Stock market companies have racked up a six-year record for profit warnings after energy firms were hit by the falling price of crude oil.
EY's quarterly report said that 5.4% of all quoted firms issued warnings in the first three months of the year, the highest first quarter percentage since 2009.
These warnings were issued by 77 firms in the period, three more than the same period a year ago, although 16 fewer than the previous quarter.
Oil and gas producers and support services firms issued the most alerts to the City with eight profit warnings each during the period. This was followed by computer services firms with seven and general retailers on six.

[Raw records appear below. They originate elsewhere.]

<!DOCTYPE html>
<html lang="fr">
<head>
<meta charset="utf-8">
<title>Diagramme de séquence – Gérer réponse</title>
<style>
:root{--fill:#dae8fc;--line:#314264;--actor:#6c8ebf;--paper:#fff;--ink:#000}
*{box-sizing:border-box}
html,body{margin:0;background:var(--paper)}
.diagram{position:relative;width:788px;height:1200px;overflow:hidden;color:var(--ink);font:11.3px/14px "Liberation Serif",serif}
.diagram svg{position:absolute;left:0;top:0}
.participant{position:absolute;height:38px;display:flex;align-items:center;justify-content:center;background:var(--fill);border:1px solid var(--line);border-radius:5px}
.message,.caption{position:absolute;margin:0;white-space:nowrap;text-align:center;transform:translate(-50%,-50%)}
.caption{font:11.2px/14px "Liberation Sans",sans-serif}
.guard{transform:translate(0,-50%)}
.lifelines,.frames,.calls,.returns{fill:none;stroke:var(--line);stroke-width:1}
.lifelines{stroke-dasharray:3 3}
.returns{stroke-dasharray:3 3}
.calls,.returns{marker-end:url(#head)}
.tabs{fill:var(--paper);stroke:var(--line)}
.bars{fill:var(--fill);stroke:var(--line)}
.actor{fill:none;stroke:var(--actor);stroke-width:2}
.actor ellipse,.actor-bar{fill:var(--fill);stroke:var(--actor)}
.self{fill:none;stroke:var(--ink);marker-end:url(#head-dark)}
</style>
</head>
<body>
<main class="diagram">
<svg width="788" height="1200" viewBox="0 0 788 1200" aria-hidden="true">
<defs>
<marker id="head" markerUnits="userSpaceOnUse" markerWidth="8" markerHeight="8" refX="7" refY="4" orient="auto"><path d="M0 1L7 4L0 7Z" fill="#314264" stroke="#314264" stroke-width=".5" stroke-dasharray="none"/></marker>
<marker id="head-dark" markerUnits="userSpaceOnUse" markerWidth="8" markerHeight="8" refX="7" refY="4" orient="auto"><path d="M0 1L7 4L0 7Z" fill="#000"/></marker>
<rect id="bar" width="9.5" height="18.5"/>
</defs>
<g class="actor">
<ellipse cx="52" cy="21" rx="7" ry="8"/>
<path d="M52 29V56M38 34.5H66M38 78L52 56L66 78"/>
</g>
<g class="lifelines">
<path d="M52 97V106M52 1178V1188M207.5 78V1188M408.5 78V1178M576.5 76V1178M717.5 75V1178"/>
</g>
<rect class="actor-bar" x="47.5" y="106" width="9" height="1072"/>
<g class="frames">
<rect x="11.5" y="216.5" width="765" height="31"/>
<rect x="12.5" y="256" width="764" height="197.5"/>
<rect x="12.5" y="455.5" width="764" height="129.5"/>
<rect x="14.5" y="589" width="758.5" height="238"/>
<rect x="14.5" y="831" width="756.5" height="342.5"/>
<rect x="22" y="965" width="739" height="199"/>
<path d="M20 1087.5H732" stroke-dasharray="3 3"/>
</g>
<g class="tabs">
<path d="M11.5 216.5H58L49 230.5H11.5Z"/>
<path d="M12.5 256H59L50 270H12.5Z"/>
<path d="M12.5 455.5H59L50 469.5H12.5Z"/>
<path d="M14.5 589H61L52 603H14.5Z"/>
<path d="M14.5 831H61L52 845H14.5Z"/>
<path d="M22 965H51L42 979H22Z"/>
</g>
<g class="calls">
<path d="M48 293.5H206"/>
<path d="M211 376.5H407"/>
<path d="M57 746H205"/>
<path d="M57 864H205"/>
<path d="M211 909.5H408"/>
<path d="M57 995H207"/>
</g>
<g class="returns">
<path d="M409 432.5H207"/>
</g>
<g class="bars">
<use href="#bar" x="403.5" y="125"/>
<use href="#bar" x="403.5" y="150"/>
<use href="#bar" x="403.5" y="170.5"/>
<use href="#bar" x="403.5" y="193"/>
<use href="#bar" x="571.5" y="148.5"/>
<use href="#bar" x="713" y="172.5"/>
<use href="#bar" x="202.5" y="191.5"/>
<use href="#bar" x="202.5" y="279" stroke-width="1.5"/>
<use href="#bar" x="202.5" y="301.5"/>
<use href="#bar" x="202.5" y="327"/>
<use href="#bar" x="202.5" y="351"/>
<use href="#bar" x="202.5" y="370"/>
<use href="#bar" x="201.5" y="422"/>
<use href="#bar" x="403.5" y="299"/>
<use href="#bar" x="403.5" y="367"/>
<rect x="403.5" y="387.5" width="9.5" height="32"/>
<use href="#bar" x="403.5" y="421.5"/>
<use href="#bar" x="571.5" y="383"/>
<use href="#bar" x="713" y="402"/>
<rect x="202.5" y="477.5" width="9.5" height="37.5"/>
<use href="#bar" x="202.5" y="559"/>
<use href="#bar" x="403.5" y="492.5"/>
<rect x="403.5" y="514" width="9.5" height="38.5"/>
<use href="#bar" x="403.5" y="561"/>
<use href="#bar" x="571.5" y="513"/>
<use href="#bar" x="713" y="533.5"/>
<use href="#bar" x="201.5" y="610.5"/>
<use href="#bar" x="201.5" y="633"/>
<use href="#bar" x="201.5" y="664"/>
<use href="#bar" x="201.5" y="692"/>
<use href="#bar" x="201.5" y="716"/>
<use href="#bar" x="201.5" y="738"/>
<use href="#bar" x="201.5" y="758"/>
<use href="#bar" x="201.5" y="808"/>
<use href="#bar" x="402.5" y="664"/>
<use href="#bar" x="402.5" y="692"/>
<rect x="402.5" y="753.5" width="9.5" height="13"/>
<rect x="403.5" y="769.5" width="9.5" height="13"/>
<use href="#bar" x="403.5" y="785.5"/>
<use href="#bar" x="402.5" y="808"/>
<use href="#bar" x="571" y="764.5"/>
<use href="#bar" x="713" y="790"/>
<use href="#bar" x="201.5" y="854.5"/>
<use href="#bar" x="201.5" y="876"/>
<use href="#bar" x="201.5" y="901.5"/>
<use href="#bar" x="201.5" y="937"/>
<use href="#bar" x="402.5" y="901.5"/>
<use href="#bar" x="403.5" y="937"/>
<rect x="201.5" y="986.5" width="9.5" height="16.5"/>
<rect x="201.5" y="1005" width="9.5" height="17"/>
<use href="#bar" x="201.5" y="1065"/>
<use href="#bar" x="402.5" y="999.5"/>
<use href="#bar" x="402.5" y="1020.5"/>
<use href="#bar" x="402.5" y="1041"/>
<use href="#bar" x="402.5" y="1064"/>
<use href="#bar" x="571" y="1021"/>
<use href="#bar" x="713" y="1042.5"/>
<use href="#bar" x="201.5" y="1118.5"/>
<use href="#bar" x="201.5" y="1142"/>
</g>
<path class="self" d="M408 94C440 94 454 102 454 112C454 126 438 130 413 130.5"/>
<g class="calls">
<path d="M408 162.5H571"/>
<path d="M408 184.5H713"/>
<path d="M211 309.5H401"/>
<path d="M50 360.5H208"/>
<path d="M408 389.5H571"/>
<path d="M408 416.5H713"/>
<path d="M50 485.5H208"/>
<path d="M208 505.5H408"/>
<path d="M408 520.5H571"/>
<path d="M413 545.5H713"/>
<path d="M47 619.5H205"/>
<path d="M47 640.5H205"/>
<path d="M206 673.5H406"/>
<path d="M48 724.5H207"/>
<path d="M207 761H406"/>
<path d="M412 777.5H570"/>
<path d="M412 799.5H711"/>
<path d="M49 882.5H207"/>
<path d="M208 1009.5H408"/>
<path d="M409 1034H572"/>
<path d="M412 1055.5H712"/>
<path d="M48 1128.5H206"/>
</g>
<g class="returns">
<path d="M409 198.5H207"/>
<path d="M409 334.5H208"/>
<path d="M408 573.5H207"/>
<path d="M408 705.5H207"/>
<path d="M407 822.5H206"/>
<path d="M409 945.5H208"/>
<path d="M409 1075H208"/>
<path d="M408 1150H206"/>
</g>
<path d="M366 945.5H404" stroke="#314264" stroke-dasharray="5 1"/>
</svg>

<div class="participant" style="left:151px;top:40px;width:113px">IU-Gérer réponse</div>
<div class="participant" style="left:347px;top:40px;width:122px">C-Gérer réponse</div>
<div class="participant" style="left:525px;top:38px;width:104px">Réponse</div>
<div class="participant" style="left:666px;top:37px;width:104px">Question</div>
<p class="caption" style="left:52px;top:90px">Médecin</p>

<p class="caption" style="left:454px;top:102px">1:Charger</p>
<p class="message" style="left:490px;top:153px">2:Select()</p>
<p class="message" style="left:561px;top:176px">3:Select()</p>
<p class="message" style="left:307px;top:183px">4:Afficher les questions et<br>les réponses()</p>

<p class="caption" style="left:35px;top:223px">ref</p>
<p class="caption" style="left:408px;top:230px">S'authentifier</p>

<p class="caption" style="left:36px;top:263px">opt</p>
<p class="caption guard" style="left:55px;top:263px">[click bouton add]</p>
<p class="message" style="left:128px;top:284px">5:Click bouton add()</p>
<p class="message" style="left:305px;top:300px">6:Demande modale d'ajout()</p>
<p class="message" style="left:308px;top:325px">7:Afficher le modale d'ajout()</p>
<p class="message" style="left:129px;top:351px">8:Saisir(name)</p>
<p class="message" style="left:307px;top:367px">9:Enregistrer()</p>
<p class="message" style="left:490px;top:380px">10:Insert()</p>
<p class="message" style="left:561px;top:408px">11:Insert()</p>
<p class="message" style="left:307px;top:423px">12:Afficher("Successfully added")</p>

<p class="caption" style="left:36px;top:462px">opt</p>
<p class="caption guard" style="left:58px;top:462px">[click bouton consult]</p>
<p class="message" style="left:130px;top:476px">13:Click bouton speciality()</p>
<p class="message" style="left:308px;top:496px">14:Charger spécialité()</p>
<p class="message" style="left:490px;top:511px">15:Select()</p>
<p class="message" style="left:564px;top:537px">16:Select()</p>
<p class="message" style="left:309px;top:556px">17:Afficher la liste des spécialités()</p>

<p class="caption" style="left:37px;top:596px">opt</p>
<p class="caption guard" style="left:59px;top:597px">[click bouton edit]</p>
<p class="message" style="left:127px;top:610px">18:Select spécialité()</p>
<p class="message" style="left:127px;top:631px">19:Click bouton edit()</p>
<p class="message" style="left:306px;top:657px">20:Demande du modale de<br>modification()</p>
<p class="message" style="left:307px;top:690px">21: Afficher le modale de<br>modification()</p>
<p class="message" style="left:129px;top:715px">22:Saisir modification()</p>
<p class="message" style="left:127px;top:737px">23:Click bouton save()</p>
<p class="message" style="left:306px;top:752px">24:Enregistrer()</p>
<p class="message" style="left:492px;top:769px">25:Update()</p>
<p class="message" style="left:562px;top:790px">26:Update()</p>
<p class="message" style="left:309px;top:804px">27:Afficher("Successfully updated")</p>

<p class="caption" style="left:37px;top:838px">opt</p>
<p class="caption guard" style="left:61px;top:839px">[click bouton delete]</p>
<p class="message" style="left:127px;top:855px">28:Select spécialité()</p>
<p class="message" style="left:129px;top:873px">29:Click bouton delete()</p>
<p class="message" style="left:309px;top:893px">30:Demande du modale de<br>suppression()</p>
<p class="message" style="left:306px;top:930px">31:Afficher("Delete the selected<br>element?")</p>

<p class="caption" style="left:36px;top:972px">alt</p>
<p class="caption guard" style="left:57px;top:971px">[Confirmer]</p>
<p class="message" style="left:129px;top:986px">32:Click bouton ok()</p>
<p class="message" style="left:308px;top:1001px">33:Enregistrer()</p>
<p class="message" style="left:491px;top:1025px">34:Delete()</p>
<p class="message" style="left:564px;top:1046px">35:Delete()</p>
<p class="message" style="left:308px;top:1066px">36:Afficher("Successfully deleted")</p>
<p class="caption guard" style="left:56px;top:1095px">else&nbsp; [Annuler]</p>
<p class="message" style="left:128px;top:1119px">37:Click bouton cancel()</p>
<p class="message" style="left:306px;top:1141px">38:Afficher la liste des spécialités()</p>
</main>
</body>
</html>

Oil prices have fallen by about half to around 65 US dollars (£43) for a barrel of crude from last summer.
But the report also said profit warnings rose due to growing competitive pressure, geopolitical tensions and market volatility triggered by changing monetary policy expectations.
The report said increasing competition and pressure on prices contributed to 22% of profit warnings in the period.
The survey added that a number of firms remain under pressure even though GDP expanded by 2.8% in 2014 and looks set to match this pace in 2015.
Wages have also recently started to consistently run ahead of prices for the first time in six years.
However, Alan Hudson, EY's head of restructuring for UK & Ireland, said: "This is still a tough environment in which to plan and forecast.
"The recovery hasn't increased predictability and companies still have little room for manoeuvre when things go wrong, such as a lost contract, adverse currency movement or a price drop."
The support services sector issued four fewer profit warnings than the same period last year. However, this comes on the back of 18 profit warnings in the final three months of 2014, a year that brought the highest number of warnings since 2009 in a sector that is particularly vulnerable to delayed or cancelled contracts.
Mr Hudson said: "Businesses need to constantly monitor and be vigilant for underperforming contracts. The implications of failure are often significant, from loss of contract to reputational damage."
The report said the retailer sector's six profits warnings in the period were the same as last year, and a long way from tougher periods when the sector reported a figure in the high-teens in the post-Christmas quarter.
It said the change for retailers reflected the improved consumer outlook and real wage increases.
Jessica Clayton, EY transaction advisory services partner and retail specialist, said: "The issue, as ever for retailers, is translating this improving consumer outlook into higher sales, whilst also protecting their margins.
"Many retailers have found themselves in a margin squeeze, caught between the need to price competitively to attract value hungry customers and the rising cost of standing out from the crowd, which is increasingly necessary to capture and maintain dwindling consumer loyalty."
The report said it expected the number of UK profit warnings to fall, but not by as much as in previous recovery cycles. It said companies still have little room for manoeuvre when things go wrong, due to geopolitical uncertainties, the timing of rate hikes in the US and volatile currencies.